Material provided: Begin
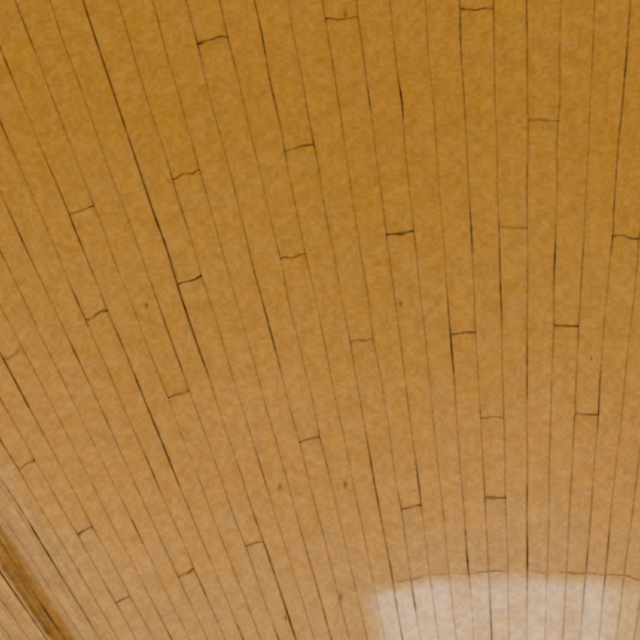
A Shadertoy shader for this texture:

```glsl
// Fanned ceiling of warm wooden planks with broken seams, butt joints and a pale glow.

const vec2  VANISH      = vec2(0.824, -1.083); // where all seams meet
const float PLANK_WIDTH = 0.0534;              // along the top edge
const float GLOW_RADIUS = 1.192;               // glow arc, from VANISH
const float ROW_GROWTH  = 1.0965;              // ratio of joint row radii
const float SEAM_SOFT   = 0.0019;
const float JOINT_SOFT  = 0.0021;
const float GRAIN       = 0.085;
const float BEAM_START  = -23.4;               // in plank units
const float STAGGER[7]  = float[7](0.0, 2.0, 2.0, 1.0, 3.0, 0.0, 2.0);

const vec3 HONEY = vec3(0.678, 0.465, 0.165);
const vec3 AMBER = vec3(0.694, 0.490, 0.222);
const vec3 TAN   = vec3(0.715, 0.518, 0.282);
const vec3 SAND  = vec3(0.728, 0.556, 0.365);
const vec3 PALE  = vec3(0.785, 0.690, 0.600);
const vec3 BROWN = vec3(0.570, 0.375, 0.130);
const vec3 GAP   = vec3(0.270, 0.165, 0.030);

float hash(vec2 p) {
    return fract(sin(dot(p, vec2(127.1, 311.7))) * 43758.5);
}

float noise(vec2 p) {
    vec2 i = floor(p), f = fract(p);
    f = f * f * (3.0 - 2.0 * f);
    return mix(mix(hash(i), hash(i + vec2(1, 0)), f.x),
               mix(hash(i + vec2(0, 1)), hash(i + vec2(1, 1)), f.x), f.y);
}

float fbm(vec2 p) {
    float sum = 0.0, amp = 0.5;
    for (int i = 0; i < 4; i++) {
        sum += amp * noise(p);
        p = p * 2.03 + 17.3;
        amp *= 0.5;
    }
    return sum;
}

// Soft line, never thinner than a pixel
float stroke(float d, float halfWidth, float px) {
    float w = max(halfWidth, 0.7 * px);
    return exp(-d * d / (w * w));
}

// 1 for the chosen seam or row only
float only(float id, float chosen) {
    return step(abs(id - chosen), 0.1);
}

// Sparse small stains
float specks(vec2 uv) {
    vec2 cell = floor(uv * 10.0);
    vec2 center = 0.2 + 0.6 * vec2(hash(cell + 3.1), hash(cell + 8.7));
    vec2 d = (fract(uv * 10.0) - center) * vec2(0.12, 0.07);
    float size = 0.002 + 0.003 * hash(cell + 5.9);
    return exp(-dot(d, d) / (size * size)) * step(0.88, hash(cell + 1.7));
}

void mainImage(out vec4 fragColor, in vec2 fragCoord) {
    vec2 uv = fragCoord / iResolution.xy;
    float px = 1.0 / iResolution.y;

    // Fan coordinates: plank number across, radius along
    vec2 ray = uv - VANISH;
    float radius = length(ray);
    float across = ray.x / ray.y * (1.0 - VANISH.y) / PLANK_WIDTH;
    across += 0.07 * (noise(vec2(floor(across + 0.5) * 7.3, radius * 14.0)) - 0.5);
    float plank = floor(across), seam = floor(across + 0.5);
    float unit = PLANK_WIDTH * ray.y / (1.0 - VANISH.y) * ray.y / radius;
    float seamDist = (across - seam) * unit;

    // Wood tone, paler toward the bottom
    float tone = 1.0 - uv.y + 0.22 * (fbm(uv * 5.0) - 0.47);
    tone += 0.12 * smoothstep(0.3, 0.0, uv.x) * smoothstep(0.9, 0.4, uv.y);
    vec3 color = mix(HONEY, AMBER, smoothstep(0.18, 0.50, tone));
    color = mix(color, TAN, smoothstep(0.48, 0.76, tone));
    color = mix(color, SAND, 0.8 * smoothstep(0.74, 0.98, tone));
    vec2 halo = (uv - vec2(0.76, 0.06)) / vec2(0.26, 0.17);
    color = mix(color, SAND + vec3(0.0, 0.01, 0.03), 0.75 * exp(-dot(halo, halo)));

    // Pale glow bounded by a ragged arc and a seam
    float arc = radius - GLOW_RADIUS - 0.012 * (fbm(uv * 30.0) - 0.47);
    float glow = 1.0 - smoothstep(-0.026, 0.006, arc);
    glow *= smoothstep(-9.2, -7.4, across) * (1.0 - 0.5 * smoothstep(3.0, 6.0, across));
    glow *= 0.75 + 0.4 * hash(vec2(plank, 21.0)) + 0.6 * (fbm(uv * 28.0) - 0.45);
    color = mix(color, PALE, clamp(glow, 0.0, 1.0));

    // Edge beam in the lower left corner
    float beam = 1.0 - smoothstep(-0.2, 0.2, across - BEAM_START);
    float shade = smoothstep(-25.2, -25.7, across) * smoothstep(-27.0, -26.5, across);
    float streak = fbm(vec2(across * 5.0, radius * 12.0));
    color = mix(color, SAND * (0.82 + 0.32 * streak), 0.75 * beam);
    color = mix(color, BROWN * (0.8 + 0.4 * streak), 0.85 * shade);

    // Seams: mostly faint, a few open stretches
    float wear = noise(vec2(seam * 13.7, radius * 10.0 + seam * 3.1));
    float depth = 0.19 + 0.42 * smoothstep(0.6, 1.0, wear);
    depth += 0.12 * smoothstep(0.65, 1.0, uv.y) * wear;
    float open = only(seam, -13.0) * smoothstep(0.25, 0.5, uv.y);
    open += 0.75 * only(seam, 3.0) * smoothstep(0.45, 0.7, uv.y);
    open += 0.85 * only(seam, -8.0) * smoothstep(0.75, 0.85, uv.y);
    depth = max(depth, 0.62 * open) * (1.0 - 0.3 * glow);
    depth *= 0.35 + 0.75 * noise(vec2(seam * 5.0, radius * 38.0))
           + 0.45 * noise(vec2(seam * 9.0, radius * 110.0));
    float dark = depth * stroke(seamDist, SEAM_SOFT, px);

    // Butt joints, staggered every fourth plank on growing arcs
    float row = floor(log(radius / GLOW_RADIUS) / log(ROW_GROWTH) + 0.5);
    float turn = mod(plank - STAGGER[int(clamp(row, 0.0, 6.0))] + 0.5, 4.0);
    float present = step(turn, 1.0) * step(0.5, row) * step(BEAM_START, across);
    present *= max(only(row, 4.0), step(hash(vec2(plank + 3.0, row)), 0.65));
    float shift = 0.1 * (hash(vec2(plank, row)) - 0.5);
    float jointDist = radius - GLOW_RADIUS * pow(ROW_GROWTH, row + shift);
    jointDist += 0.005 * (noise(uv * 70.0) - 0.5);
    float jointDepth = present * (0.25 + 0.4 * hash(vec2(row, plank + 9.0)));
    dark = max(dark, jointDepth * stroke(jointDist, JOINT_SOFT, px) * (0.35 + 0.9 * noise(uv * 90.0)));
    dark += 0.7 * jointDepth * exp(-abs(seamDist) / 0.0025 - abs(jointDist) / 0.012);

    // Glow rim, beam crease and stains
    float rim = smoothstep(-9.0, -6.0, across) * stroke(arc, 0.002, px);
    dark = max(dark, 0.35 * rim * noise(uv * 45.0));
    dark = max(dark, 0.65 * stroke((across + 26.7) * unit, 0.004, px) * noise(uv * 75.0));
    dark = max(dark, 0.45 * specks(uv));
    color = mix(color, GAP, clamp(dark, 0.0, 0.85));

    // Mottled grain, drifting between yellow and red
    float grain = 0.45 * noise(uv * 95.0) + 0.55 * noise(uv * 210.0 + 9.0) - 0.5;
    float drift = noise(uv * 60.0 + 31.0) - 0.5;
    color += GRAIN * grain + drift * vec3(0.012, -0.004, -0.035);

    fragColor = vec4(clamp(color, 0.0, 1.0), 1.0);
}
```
Material provided: End
Task objective: The material above is to be repeated word for word, with no images kept.

Response to this exercise:
A Shadertoy shader for this texture:

```glsl
// Fanned ceiling of warm wooden planks with broken seams, butt joints and a pale glow.

const vec2  VANISH      = vec2(0.824, -1.083); // where all seams meet
const float PLANK_WIDTH = 0.0534;              // along the top edge
const float GLOW_RADIUS = 1.192;               // glow arc, from VANISH
const float ROW_GROWTH  = 1.0965;              // ratio of joint row radii
const float SEAM_SOFT   = 0.0019;
const float JOINT_SOFT  = 0.0021;
const float GRAIN       = 0.085;
const float BEAM_START  = -23.4;               // in plank units
const float STAGGER[7]  = float[7](0.0, 2.0, 2.0, 1.0, 3.0, 0.0, 2.0);

const vec3 HONEY = vec3(0.678, 0.465, 0.165);
const vec3 AMBER = vec3(0.694, 0.490, 0.222);
const vec3 TAN   = vec3(0.715, 0.518, 0.282);
const vec3 SAND  = vec3(0.728, 0.556, 0.365);
const vec3 PALE  = vec3(0.785, 0.690, 0.600);
const vec3 BROWN = vec3(0.570, 0.375, 0.130);
const vec3 GAP   = vec3(0.270, 0.165, 0.030);

float hash(vec2 p) {
    return fract(sin(dot(p, vec2(127.1, 311.7))) * 43758.5);
}

float noise(vec2 p) {
    vec2 i = floor(p), f = fract(p);
    f = f * f * (3.0 - 2.0 * f);
    return mix(mix(hash(i), hash(i + vec2(1, 0)), f.x),
               mix(hash(i + vec2(0, 1)), hash(i + vec2(1, 1)), f.x), f.y);
}

float fbm(vec2 p) {
    float sum = 0.0, amp = 0.5;
    for (int i = 0; i < 4; i++) {
        sum += amp * noise(p);
        p = p * 2.03 + 17.3;
        amp *= 0.5;
    }
    return sum;
}

// Soft line, never thinner than a pixel
float stroke(float d, float halfWidth, float px) {
    float w = max(halfWidth, 0.7 * px);
    return exp(-d * d / (w * w));
}

// 1 for the chosen seam or row only
float only(float id, float chosen) {
    return step(abs(id - chosen), 0.1);
}

// Sparse small stains
float specks(vec2 uv) {
    vec2 cell = floor(uv * 10.0);
    vec2 center = 0.2 + 0.6 * vec2(hash(cell + 3.1), hash(cell + 8.7));
    vec2 d = (fract(uv * 10.0) - center) * vec2(0.12, 0.07);
    float size = 0.002 + 0.003 * hash(cell + 5.9);
    return exp(-dot(d, d) / (size * size)) * step(0.88, hash(cell + 1.7));
}

void mainImage(out vec4 fragColor, in vec2 fragCoord) {
    vec2 uv = fragCoord / iResolution.xy;
    float px = 1.0 / iResolution.y;

    // Fan coordinates: plank number across, radius along
    vec2 ray = uv - VANISH;
    float radius = length(ray);
    float across = ray.x / ray.y * (1.0 - VANISH.y) / PLANK_WIDTH;
    across += 0.07 * (noise(vec2(floor(across + 0.5) * 7.3, radius * 14.0)) - 0.5);
    float plank = floor(across), seam = floor(across + 0.5);
    float unit = PLANK_WIDTH * ray.y / (1.0 - VANISH.y) * ray.y / radius;
    float seamDist = (across - seam) * unit;

    // Wood tone, paler toward the bottom
    float tone = 1.0 - uv.y + 0.22 * (fbm(uv * 5.0) - 0.47);
    tone += 0.12 * smoothstep(0.3, 0.0, uv.x) * smoothstep(0.9, 0.4, uv.y);
    vec3 color = mix(HONEY, AMBER, smoothstep(0.18, 0.50, tone));
    color = mix(color, TAN, smoothstep(0.48, 0.76, tone));
    color = mix(color, SAND, 0.8 * smoothstep(0.74, 0.98, tone));
    vec2 halo = (uv - vec2(0.76, 0.06)) / vec2(0.26, 0.17);
    color = mix(color, SAND + vec3(0.0, 0.01, 0.03), 0.75 * exp(-dot(halo, halo)));

    // Pale glow bounded by a ragged arc and a seam
    float arc = radius - GLOW_RADIUS - 0.012 * (fbm(uv * 30.0) - 0.47);
    float glow = 1.0 - smoothstep(-0.026, 0.006, arc);
    glow *= smoothstep(-9.2, -7.4, across) * (1.0 - 0.5 * smoothstep(3.0, 6.0, across));
    glow *= 0.75 + 0.4 * hash(vec2(plank, 21.0)) + 0.6 * (fbm(uv * 28.0) - 0.45);
    color = mix(color, PALE, clamp(glow, 0.0, 1.0));

    // Edge beam in the lower left corner
    float beam = 1.0 - smoothstep(-0.2, 0.2, across - BEAM_START);
    float shade = smoothstep(-25.2, -25.7, across) * smoothstep(-27.0, -26.5, across);
    float streak = fbm(vec2(across * 5.0, radius * 12.0));
    color = mix(color, SAND * (0.82 + 0.32 * streak), 0.75 * beam);
    color = mix(color, BROWN * (0.8 + 0.4 * streak), 0.85 * shade);

    // Seams: mostly faint, a few open stretches
    float wear = noise(vec2(seam * 13.7, radius * 10.0 + seam * 3.1));
    float depth = 0.19 + 0.42 * smoothstep(0.6, 1.0, wear);
    depth += 0.12 * smoothstep(0.65, 1.0, uv.y) * wear;
    float open = only(seam, -13.0) * smoothstep(0.25, 0.5, uv.y);
    open += 0.75 * only(seam, 3.0) * smoothstep(0.45, 0.7, uv.y);
    open += 0.85 * only(seam, -8.0) * smoothstep(0.75, 0.85, uv.y);
    depth = max(depth, 0.62 * open) * (1.0 - 0.3 * glow);
    depth *= 0.35 + 0.75 * noise(vec2(seam * 5.0, radius * 38.0))
           + 0.45 * noise(vec2(seam * 9.0, radius * 110.0));
    float dark = depth * stroke(seamDist, SEAM_SOFT, px);

    // Butt joints, staggered every fourth plank on growing arcs
    float row = floor(log(radius / GLOW_RADIUS) / log(ROW_GROWTH) + 0.5);
    float turn = mod(plank - STAGGER[int(clamp(row, 0.0, 6.0))] + 0.5, 4.0);
    float present = step(turn, 1.0) * step(0.5, row) * step(BEAM_START, across);
    present *= max(only(row, 4.0), step(hash(vec2(plank + 3.0, row)), 0.65));
    float shift = 0.1 * (hash(vec2(plank, row)) - 0.5);
    float jointDist = radius - GLOW_RADIUS * pow(ROW_GROWTH, row + shift);
    jointDist += 0.005 * (noise(uv * 70.0) - 0.5);
    float jointDepth = present * (0.25 + 0.4 * hash(vec2(row, plank + 9.0)));
    dark = max(dark, jointDepth * stroke(jointDist, JOINT_SOFT, px) * (0.35 + 0.9 * noise(uv * 90.0)));
    dark += 0.7 * jointDepth * exp(-abs(seamDist) / 0.0025 - abs(jointDist) / 0.012);

    // Glow rim, beam crease and stains
    float rim = smoothstep(-9.0, -6.0, across) * stroke(arc, 0.002, px);
    dark = max(dark, 0.35 * rim * noise(uv * 45.0));
    dark = max(dark, 0.65 * stroke((across + 26.7) * unit, 0.004, px) * noise(uv * 75.0));
    dark = max(dark, 0.45 * specks(uv));
    color = mix(color, GAP, clamp(dark, 0.0, 0.85));

    // Mottled grain, drifting between yellow and red
    float grain = 0.45 * noise(uv * 95.0) + 0.55 * noise(uv * 210.0 + 9.0) - 0.5;
    float drift = noise(uv * 60.0 + 31.0) - 0.5;
    color += GRAIN * grain + drift * vec3(0.012, -0.004, -0.035);

    fragColor = vec4(clamp(color, 0.0, 1.0), 1.0);
}
```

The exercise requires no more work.